Which lines of the records hold the string "name"? Report only how many of them there are.

SOURCE MATERIAL:
■ ■ ■ ■ ■ ■ ■
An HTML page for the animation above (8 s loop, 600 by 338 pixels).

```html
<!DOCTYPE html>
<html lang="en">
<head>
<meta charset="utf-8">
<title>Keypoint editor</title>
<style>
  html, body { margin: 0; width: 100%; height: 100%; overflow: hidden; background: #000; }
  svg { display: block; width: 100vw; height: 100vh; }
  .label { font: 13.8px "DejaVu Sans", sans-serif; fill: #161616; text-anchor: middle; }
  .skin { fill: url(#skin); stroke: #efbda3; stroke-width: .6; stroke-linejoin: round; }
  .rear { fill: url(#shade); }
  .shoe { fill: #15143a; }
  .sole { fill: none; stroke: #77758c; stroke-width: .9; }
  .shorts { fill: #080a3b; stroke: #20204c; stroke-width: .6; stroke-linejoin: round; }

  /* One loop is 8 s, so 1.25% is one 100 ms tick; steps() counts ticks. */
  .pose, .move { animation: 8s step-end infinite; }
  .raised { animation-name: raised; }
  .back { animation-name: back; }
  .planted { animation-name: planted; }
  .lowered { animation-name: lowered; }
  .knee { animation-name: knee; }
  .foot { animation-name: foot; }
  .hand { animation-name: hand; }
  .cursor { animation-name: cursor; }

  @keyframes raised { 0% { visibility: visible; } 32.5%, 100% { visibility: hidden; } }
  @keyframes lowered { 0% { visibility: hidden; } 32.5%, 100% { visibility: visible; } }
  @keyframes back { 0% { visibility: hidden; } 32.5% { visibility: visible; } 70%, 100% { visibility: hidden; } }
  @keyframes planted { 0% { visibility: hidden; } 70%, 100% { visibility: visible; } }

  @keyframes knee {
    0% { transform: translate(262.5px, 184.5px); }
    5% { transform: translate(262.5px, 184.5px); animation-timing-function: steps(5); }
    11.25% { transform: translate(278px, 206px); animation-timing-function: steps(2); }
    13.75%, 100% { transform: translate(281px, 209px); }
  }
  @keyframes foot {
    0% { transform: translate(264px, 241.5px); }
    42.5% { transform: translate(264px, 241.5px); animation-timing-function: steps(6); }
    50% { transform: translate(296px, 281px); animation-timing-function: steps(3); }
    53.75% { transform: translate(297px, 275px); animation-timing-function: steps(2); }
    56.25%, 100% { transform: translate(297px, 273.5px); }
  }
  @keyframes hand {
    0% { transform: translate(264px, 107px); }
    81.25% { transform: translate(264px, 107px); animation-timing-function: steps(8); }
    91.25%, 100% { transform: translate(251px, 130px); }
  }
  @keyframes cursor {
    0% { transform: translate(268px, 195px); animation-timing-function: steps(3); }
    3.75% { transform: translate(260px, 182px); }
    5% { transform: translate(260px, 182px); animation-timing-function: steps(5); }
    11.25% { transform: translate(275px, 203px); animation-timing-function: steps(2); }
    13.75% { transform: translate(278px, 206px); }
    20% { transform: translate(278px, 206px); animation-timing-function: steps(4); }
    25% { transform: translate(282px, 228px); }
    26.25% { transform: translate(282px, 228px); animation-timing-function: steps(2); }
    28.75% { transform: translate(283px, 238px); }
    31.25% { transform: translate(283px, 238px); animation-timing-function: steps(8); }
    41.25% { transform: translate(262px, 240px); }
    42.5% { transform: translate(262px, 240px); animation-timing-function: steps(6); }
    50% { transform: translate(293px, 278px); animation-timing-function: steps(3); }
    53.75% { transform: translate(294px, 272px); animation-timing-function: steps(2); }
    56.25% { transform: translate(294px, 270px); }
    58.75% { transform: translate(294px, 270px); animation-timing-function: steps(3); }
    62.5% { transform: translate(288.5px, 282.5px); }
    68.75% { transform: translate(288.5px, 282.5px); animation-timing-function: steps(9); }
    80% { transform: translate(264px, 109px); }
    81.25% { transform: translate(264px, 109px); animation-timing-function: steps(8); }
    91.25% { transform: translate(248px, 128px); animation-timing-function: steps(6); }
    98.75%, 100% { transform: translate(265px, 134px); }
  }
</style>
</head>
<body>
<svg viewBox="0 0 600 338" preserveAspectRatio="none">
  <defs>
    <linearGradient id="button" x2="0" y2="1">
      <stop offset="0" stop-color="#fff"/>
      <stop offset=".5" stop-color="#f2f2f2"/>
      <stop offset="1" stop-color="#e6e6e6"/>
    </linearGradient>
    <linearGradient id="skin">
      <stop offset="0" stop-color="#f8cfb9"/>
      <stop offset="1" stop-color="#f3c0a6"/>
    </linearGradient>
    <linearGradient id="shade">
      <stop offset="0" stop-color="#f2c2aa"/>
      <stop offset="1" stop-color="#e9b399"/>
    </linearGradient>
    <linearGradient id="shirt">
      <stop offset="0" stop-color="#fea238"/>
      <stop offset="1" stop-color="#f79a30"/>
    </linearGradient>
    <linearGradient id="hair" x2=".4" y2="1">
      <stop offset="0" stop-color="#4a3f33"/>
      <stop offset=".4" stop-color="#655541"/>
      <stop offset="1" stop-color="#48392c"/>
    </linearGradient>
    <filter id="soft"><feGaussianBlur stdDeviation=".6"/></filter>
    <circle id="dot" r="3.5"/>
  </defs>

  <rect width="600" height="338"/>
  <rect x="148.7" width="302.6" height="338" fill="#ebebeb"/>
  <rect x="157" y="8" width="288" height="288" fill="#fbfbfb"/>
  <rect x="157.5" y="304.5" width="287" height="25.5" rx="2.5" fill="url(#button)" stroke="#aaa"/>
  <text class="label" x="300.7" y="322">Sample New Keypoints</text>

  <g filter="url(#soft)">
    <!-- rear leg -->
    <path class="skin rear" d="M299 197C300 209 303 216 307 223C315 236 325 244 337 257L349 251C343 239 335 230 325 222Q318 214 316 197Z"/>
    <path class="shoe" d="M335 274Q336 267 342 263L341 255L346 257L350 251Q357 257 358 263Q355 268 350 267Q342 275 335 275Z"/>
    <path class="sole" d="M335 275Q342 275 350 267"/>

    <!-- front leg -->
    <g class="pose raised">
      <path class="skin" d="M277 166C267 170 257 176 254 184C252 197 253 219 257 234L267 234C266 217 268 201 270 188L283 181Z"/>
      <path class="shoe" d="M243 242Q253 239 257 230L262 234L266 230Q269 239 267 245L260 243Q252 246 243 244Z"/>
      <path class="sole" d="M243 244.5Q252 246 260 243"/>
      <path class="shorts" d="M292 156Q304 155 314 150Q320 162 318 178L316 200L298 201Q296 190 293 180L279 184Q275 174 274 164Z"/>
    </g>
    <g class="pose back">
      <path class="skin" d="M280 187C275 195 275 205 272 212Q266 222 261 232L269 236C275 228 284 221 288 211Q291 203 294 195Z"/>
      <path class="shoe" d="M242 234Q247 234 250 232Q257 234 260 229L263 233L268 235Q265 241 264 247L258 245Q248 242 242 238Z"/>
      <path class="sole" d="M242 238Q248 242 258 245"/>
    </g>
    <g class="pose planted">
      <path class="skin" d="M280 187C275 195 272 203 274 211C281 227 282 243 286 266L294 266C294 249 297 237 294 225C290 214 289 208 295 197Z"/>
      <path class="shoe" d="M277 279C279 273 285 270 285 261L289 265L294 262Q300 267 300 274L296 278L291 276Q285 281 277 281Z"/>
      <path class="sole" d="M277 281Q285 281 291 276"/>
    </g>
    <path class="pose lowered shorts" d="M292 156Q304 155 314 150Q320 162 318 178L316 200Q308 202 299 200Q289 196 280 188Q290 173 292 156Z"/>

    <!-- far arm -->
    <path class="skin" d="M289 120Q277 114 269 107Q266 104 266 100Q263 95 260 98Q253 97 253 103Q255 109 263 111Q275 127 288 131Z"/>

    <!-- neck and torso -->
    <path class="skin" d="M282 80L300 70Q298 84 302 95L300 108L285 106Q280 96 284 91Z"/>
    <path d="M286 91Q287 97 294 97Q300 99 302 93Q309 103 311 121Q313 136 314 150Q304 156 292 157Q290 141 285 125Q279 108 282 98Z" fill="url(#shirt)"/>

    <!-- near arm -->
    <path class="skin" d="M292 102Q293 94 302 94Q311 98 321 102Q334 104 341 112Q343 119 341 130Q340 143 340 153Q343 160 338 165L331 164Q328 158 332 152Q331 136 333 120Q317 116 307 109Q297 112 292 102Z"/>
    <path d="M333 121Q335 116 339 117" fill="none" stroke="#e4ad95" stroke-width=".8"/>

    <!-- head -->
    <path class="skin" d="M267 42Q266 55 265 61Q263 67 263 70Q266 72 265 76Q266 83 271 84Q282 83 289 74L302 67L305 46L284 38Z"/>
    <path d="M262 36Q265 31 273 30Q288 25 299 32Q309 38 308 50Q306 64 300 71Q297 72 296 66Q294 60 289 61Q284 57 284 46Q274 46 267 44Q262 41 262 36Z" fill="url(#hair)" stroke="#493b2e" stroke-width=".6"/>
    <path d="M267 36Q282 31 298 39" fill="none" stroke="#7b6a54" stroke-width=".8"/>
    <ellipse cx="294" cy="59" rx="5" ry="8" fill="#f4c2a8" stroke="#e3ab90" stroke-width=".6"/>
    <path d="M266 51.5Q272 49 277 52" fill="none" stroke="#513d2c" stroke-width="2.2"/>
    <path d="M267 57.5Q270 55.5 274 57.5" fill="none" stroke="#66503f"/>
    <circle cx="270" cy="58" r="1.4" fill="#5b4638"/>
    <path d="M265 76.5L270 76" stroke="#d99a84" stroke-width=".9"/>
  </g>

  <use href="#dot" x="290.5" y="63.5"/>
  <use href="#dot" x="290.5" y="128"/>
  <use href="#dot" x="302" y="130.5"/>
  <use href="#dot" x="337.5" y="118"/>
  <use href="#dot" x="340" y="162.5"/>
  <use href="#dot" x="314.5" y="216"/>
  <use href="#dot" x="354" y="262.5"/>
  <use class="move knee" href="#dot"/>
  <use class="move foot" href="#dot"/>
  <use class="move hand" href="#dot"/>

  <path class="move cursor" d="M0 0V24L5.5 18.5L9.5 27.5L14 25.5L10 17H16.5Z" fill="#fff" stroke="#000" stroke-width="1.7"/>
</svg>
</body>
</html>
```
■ ■ ■ ■ ■ ■ ■
RESULT BELOW:
8